The Roxbury, Mass., native, who didn't play organized basketball until his freshman year at Charlestown High (Mass.), left the east coast about a year ago to play at Fremont High in California.
He went from national obscurity to someone that is among the most sought-after players on the west coast.
The 6-foot-7, 225-pound Gillenwater admits he was far from a model child in elementary and middle school.
``Going to Charlestown High was good for me," he said. "It gave me a chance to play on a real team."
Gillenwater, who turns 18 in December, played on the JV team as a freshman and moved up to varsity his sophomore season.
``I didn't get too much playing time and Coach (Jack) O'Brien kicked me off the team because I was in such a rush," Gillenwater said. "He was right. I wanted the ball all the time and I felt like I could help."
``He told me to wait my turn, but one day he brought me down to the locker room and told me I was off the team," Gillenwater added. ``You need to find yourself."
Gillenwater has done that 3,000 miles away after his old AAU coach, Greg Jackson, recommended that he and a couple of other local players head to California for more exposure.

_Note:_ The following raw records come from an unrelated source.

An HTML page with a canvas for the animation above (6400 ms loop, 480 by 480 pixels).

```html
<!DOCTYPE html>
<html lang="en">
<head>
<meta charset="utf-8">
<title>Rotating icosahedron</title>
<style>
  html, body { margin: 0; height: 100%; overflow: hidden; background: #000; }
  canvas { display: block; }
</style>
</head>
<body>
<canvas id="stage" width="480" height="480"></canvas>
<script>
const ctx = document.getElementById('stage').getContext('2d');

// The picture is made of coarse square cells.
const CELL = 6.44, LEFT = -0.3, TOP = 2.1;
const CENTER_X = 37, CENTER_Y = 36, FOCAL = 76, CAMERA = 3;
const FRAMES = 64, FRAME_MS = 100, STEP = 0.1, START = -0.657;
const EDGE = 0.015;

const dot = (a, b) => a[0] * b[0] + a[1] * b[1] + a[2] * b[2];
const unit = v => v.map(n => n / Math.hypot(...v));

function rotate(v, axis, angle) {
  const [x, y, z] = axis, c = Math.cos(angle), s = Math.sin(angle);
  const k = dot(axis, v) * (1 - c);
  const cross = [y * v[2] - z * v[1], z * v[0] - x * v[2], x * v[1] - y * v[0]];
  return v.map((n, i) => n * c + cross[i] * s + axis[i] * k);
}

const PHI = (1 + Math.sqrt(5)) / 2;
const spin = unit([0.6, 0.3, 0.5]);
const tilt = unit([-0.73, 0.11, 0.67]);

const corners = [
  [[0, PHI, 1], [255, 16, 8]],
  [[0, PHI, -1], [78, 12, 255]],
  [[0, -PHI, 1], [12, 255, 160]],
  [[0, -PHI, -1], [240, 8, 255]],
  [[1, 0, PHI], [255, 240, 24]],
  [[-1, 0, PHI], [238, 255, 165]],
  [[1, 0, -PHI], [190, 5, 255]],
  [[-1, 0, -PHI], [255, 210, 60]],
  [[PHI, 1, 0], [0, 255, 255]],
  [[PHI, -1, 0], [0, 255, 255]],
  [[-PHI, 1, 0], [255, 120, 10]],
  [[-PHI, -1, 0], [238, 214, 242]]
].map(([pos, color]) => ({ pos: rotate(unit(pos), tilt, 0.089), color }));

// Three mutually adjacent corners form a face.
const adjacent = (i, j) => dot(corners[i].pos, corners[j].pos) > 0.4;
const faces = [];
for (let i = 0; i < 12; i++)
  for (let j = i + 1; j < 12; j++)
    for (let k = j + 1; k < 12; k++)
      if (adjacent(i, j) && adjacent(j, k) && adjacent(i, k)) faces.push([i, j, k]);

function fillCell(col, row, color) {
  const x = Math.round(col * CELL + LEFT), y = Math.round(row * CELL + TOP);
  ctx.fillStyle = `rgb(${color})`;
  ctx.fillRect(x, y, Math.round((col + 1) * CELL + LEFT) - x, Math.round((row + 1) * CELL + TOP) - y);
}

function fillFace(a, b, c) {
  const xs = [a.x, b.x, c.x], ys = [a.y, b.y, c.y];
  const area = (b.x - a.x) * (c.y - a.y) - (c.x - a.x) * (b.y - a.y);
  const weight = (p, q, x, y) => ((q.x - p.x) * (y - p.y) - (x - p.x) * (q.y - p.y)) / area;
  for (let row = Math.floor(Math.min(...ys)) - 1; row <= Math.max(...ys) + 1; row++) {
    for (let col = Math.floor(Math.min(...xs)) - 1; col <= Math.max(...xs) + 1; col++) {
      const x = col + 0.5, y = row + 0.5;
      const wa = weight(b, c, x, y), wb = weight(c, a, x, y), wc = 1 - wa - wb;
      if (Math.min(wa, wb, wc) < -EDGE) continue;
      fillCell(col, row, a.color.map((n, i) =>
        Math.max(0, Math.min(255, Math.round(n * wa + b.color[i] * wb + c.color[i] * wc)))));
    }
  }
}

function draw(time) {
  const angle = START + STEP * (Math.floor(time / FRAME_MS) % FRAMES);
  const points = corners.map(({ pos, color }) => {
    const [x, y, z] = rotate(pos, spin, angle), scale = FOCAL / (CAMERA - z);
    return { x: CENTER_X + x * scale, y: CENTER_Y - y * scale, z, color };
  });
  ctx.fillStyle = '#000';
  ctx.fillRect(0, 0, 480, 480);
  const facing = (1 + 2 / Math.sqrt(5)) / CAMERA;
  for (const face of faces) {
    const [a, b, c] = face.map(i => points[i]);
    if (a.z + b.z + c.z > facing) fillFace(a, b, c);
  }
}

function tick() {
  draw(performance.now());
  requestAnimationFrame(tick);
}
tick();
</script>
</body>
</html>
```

``I was hurt when I was kicked off the team," Gillenwater recalled. "I was crying because I wanted to finish my career at Charlestown."
``But it was the best thing that could have happened to me looking back on it," he added.
Gillenwater thrived while at Fremont High – as a player and as a leader. He scored 37 points and grabbed 10 boards in a game against state power Crenshaw High.
However, just prior to the playoffs, it came out that the team's season was over because Gillenwater and his other teammates were deemed ineligible because they moved without their families.
``If that didn't happen, I would have finished the two years at Fremont," he said.
Now Gillenwater is headed to Stoneridge Prep (Calif.) after putting up 19 points and 10 boards per game at Fremont and also establishing himself on the national map this past summer with H-Squad.
``Rick (Isaac) gave me a lot of opportunities to showcase myself," Gillenwater said. "I know I still have a lot of work to do. My jump shot needs to be more consistent and my form needs to be better."
``This is my first year actually playing in AAU," he added. " ``I want to know what I need to do to be better," he added. "Tell me because I want to be one of the top players. I know my shot needs to be better and I need to work on my handle. I don't want to be a one-dimensional player that posts up all the time. I want to be versatile – like Michael Beasley. He can do everything."
Gillenwater has gone from someone that, a year ago, didn't have any colleges looking at him to a player who is being recruited by the likes of Illinois, USC, Kansas, Washington, Arizona, Texas, Kansas State and Oklahoma State. He said that he recently fielded scholarship offers from Kansas State and Oklahoma State to go along with his first offer from USC.
``When I was at Charlestown, I was lucky if I got looked at by a Division 3 school," Gillenwater said. "I'm just happy. It's crazy for me." ``I never thought this would all happen," he added. "That's why I am working so hard – because I don't want to disappoint anyone who has helped me."